**** Records for the exercise

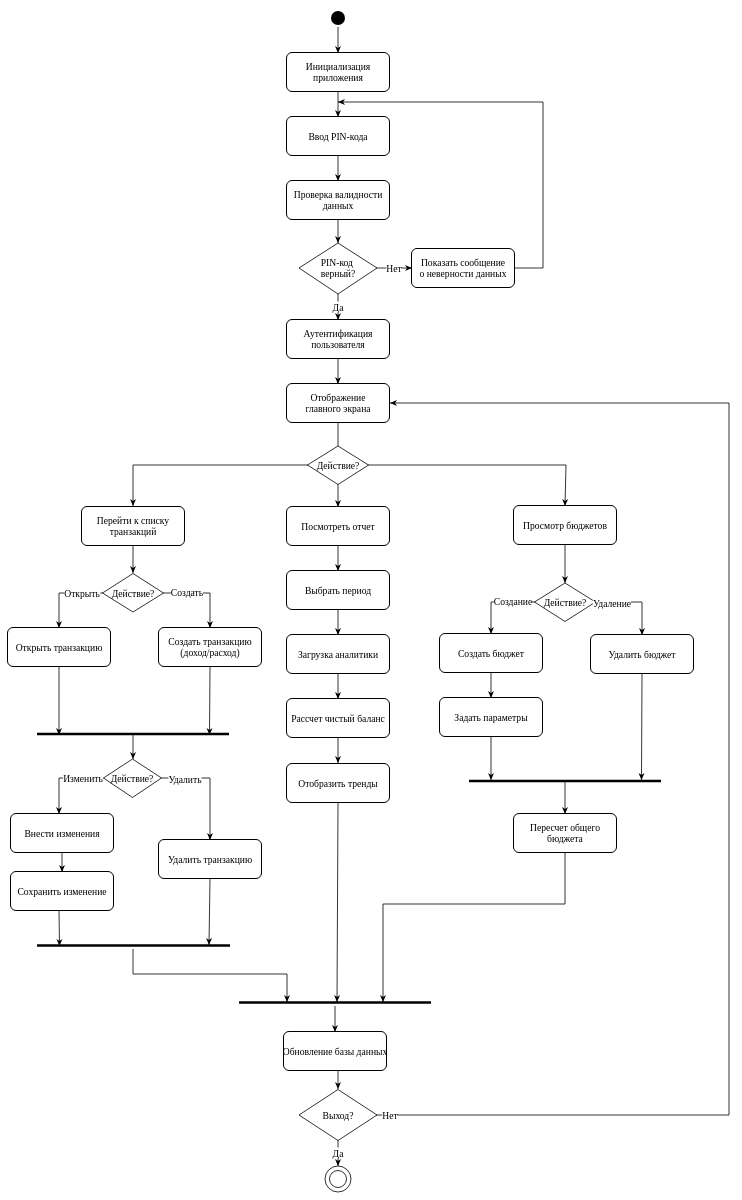
<!DOCTYPE html>
<html lang="ru">
<head>
<meta charset="utf-8">
<title>Диаграмма деятельности</title>
<style>
:root { --ink: #000; --paper: #fff; }
* { box-sizing: border-box; }
html, body { margin: 0; background: var(--paper); }
body { width: 742px; height: 1200px; overflow: hidden; }
.diagram {
  position: relative; width: 742px; height: 1200px; overflow: hidden;
  color: var(--ink); background: var(--paper);
  font: 9.6px/11px "Liberation Serif", "Times New Roman", serif;
  text-align: center; white-space: nowrap;
}
.flow { position: absolute; left: 0; top: 0; display: block; }
.edges, .decisions { stroke: var(--ink); stroke-width: .8; }
.edges { fill: none; }
.edges path { marker-end: url(#arrow); }
.edges .plain { marker-end: none; }
.decisions { fill: var(--paper); }
.bars { stroke: var(--ink); stroke-width: 2.6; }
.action {
  position: absolute; left: var(--x); top: var(--y); width: 104px; height: 40px;
  display: flex; align-items: center; justify-content: center;
  border: .8px solid var(--ink); border-radius: 6px; background: var(--paper);
}
.question, .guard {
  position: absolute; left: var(--x); top: var(--y);
  transform: translate(-50%, -50%);
}
.guard { background: var(--paper); }
.left { text-align: left; }
</style>
</head>
<body>
<main class="diagram">
  <svg class="flow" width="742" height="1200" viewBox="0 0 742 1200" aria-hidden="true">
    <defs>
      <marker id="arrow" markerUnits="userSpaceOnUse" markerWidth="8" markerHeight="8" refX="7" refY="4" orient="auto">
        <path d="M7 4L0 7L2 4L0 1Z" fill="#000"/>
      </marker>
    </defs>
    <g class="edges">
      <path d="M338 27V53"/>
      <path d="M338 91V117"/>
      <path d="M338 155V181"/>
      <path d="M338 219V243"/>
      <path d="M376 268H412"/>
      <path d="M514 268H543V102H338"/>
      <path d="M338 294V320"/>
      <path d="M338 358V384"/>
      <path class="plain" d="M338 422V446"/>
      <path d="M308 465H133V506"/>
      <path d="M338 484V507"/>
      <path d="M368 465H566L565 506"/>
      <path d="M133 545V573"/>
      <path d="M103 593H59V628"/>
      <path d="M163 593H210V628"/>
      <path d="M59 667L59 735"/>
      <path d="M210 667L209.5 735"/>
      <path d="M133 735V759"/>
      <path d="M104 778H59V814"/>
      <path d="M161 778H210V840"/>
      <path d="M62 853V872"/>
      <path d="M59 910L59.5 946"/>
      <path d="M210 878L209 945"/>
      <path d="M133 949V974H287V1002"/>
      <path d="M338 545V571"/>
      <path d="M338 609V635"/>
      <path d="M338 673V699"/>
      <path d="M338 738V763"/>
      <path d="M338 802L337 1002"/>
      <path d="M565 545V583"/>
      <path d="M535 602H491V634"/>
      <path d="M595 602H642V635"/>
      <path d="M491 673V698"/>
      <path d="M491 737V780"/>
      <path d="M642 674L641.5 780"/>
      <path d="M565 781V814"/>
      <path d="M565 853V904H383V1002"/>
      <path d="M335 1006V1032"/>
      <path d="M338 1070V1089"/>
      <path d="M376 1115H729V403H390"/>
      <path d="M338 1140V1166"/>
    </g>
    <g class="decisions">
      <polygon points="338,243 377,268 338,294 299,268"/>
      <polygon points="338,446 368.5,465 338,484.5 307.5,465"/>
      <polygon points="133,573.5 163.5,593 133,612 102.5,593"/>
      <polygon points="132.5,759 161.5,778 132.5,797.5 103.5,778"/>
      <polygon points="565,583 595.5,602 565,621.5 534.5,602"/>
      <polygon points="338,1089.5 377,1115 338,1140.5 299,1115"/>
      <circle cx="338" cy="1179" r="13"/>
      <circle cx="338" cy="1179" r="8.5"/>
    </g>
    <circle cx="338" cy="18" r="7" fill="#000"/>
    <g class="bars">
      <line x1="37" y1="734" x2="229" y2="734"/>
      <line x1="37" y1="945.5" x2="230" y2="945.5"/>
      <line x1="469" y1="781" x2="661" y2="781"/>
      <line x1="239" y1="1002.5" x2="431" y2="1002.5"/>
    </g>
  </svg>

  <div class="action" style="--x:286px;--y:52px">Инициализация<br>приложения</div>
  <div class="action" style="--x:286px;--y:116px">Ввод PIN-кода</div>
  <div class="action" style="--x:286px;--y:180px">Проверка валидности<br>данных</div>
  <div class="question left" style="--x:338px;--y:268px">PIN-код<br>верный?</div>
  <div class="guard" style="--x:394px;--y:268px">Нет</div>
  <div class="action" style="--x:411px;--y:248px">Показать сообщение<br>о неверности данных</div>
  <div class="guard" style="--x:338px;--y:307px">Да</div>
  <div class="action" style="--x:286px;--y:319px">Аутентификация<br>пользователя</div>
  <div class="action" style="--x:286px;--y:383px">Отображение<br>главного экрана</div>
  <div class="question" style="--x:338px;--y:465px">Действие?</div>

  <div class="action" style="--x:81px;--y:506px">Перейти к списку<br>транзакций</div>
  <div class="question" style="--x:133px;--y:593px">Действие?</div>
  <div class="guard" style="--x:82px;--y:593px">Открыть</div>
  <div class="guard" style="--x:187px;--y:592px">Создать</div>
  <div class="action" style="--x:7px;--y:627px">Открыть транзакцию</div>
  <div class="action" style="--x:158px;--y:627px">Создать транзакцию<br>(доход/расход)</div>
  <div class="question" style="--x:132px;--y:778px">Действие?</div>
  <div class="guard" style="--x:83px;--y:778px">Изменить</div>
  <div class="guard" style="--x:185px;--y:779px">Удалить</div>
  <div class="action" style="--x:10px;--y:813px">Внести изменения</div>
  <div class="action" style="--x:10px;--y:871px">Сохранить изменение</div>
  <div class="action" style="--x:158px;--y:839px">Удалить транзакцию</div>

  <div class="action" style="--x:286px;--y:506px">Посмотреть отчет</div>
  <div class="action" style="--x:286px;--y:570px">Выбрать период</div>
  <div class="action" style="--x:286px;--y:634px">Загрузка аналитики</div>
  <div class="action" style="--x:286px;--y:698px">Рассчет чистый баланс</div>
  <div class="action" style="--x:286px;--y:763px">Отобразить тренды</div>

  <div class="action" style="--x:513px;--y:505px">Просмотр бюджетов</div>
  <div class="question" style="--x:565px;--y:602px">Действие?</div>
  <div class="guard" style="--x:513px;--y:601px">Создание</div>
  <div class="guard" style="--x:612px;--y:603px">Удаление</div>
  <div class="action" style="--x:439px;--y:633px">Создать бюджет</div>
  <div class="action" style="--x:590px;--y:634px">Удалить бюджет</div>
  <div class="action" style="--x:439px;--y:697px">Задать параметры</div>
  <div class="action" style="--x:513px;--y:813px">Пересчет общего<br>бюджета</div>

  <div class="action" style="--x:283px;--y:1031px">Обновление базы данных</div>
  <div class="question" style="--x:338px;--y:1115px">Выход?</div>
  <div class="guard" style="--x:390px;--y:1115px">Нет</div>
  <div class="guard" style="--x:338px;--y:1153px">Да</div>
</main>
</body>
</html>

********

* **Exercise description**: All lines with the word "points" should be copied from the material above.

* **Written response**:
      <polygon points="338,243 377,268 338,294 299,268"/>
      <polygon points="338,446 368.5,465 338,484.5 307.5,465"/>
      <polygon points="133,573.5 163.5,593 133,612 102.5,593"/>
      <polygon points="132.5,759 161.5,778 132.5,797.5 103.5,778"/>
      <polygon points="565,583 595.5,602 565,621.5 534.5,602"/>
      <polygon points="338,1089.5 377,1115 338,1140.5 299,1115"/>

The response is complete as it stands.